The Taxation Review (1999) tackled the problem of different rules on “one-off” charity fundraising events for VAT and Income/Corporation tax relief purposes. The exemptions are now extended and aligned, so that any event qualifies for exemption from VAT or income tax provided:
– the public are aware that the purpose of the event is to raise funds for charity, and
– the charity holds no more than four events of a similar type (each of which can last for up to 4 days) in the same location in any year.
A leaflet Exemption for Charities and Other Qualifying Bodies (CWL4) sets out the conditions for direct tax and VAT exemptions that apply to fund-raising events.

Reclaiming VAT on listed places of worship: an interim grant scheme has been introduced which returns in grant aid the difference between 5% and the actual amount spent on VAT on eligible repairs & maintenance to listed places of worship. This is intended to bridge the gap up to an European Union review in 2003 which will consider such a reduced rate of VAT.
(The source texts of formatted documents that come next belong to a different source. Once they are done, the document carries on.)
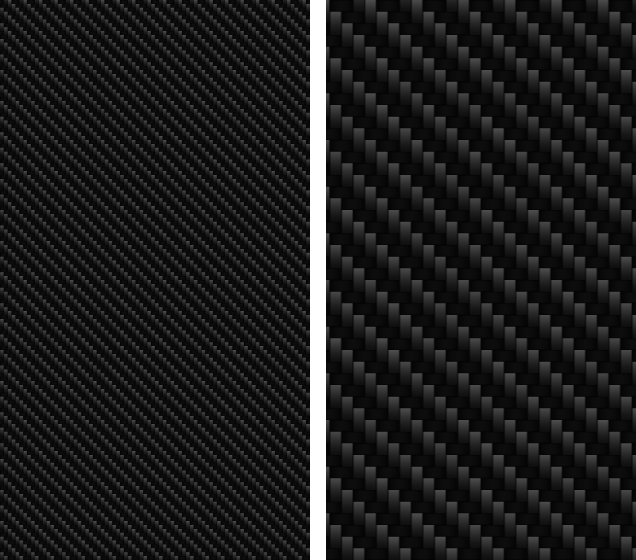
Left: the whole. Right: its middle third, enlarged.
A Shadertoy shader for this texture:

```glsl
// Carbon-fibre twill: grey upright strands pass over two and under two dark
// level strands, each column shifted down one cell to form diagonal ribs.
// Every point is shaded from its place along its strand, then supersampled.

#define REPEATS vec2(20.0, 36.0)  // weave repeats across and down
#define CELLS 4.0                 // strands in one repeat
#define SHIFT 2.0                 // start of the diagonal, in cells
#define WARP_DARK 0.060           // lower end of an upright strand
#define WARP_LIGHT 0.295          // upper end of an upright strand
#define WARP_FALLOFF 1.4          // curve of the fade down the strand
#define WEFT_DARK 0.015
#define WEFT_LIGHT 0.050
#define GAP 0.07                  // dark seam beside a strand, in cells
#define WEAR 0.06                 // brightness variation between strands
#define SAMPLES 4                 // supersampling per axis

float hash(vec2 p) {
    p = fract(p * vec2(0.1031, 0.1137));
    p += dot(p, p.yx + 33.33);
    return fract((p.x + p.y) * p.x * 43.7);
}

// Darkens both sides of a strand; s runs 0..1 across it.
float rounded(float s) {
    float edge = min(s, 1.0 - s);
    return mix(0.45, 1.0, smoothstep(0.0, 2.0 * GAP, edge));
}

// Brightness of the weave; p is in cells, y counted downwards.
float weave(vec2 p) {
    vec2 cell = floor(p);
    vec2 local = fract(p);
    float along = mod(p.y - cell.x + SHIFT, CELLS);

    // Upright strand on top: bright head fading downwards.
    if (along < 2.0) {
        float fade = pow(1.0 - 0.5 * along, WARP_FALLOFF);
        float head = floor(p.y - along + 0.5);
        float wear = 1.0 + WEAR * (2.0 * hash(vec2(cell.x, head)) - 1.0);
        return mix(WARP_DARK, WARP_LIGHT, fade) * rounded(local.x) * wear;
    }

    // Level strand on top: faint sheen at the middle of its float.
    float across = mod(p.x - cell.y + 3.0 - SHIFT, CELLS);
    float sheen = sin(1.5708 * clamp(across, 0.0, 2.0));
    return mix(WEFT_DARK, WEFT_LIGHT, sheen) * rounded(local.y);
}

void mainImage(out vec4 fragColor, in vec2 fragCoord) {
    float sum = 0.0;
    for (int j = 0; j < SAMPLES; j++) {
        for (int i = 0; i < SAMPLES; i++) {
            vec2 offset = (vec2(i, j) + 0.5) / float(SAMPLES) - 0.5;
            vec2 uv = (fragCoord + offset) / iResolution.xy;
            uv.y = 1.0 - uv.y;
            sum += weave(uv * REPEATS * CELLS);
        }
    }
    fragColor = vec4(vec3(sum / float(SAMPLES * SAMPLES)), 1.0);
}
```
Complexity

Registration for VAT can end up creating a lot of extra accounting costs, with little net benefit (if any) in claiming back VAT on expenses. ‘Partial exemption’ is the name of the bureaucratic nightmare that can result – you have to apportion income and/or expenditure between different activities by their VAT status and only claim in the proportions agreed with HMRC. It is not for nothing that auditors’ specialist Charity Units have close links with their VAT experts, but some might cynically suggest that this is only so they can justify their fee, with little benefit for you. A ‘VAT audit’ may be useful, but be clear of what the motivation of those doing it is!

VAT Advice

There is quite a lot of information on VAT registration and collection online at the HM Revenue and Customs site. However the charities section of the newly combined site (spring 05) seems to be lacking specific VAT pages. So check the publications list, although you will probably have to browse through to find all the relevant ones. Most can be downloaded, and then printed off if relevant, which is quicker than ordering via local advice centres. The May 04 update of leaflet 701-1, Charities , is key and much improved.

Charity Finance Group (see Sector support bodies) has VAT advice available via its VAT Club. Also check VAT advice section of Accountancy Services for specialist firms which may have some online resources.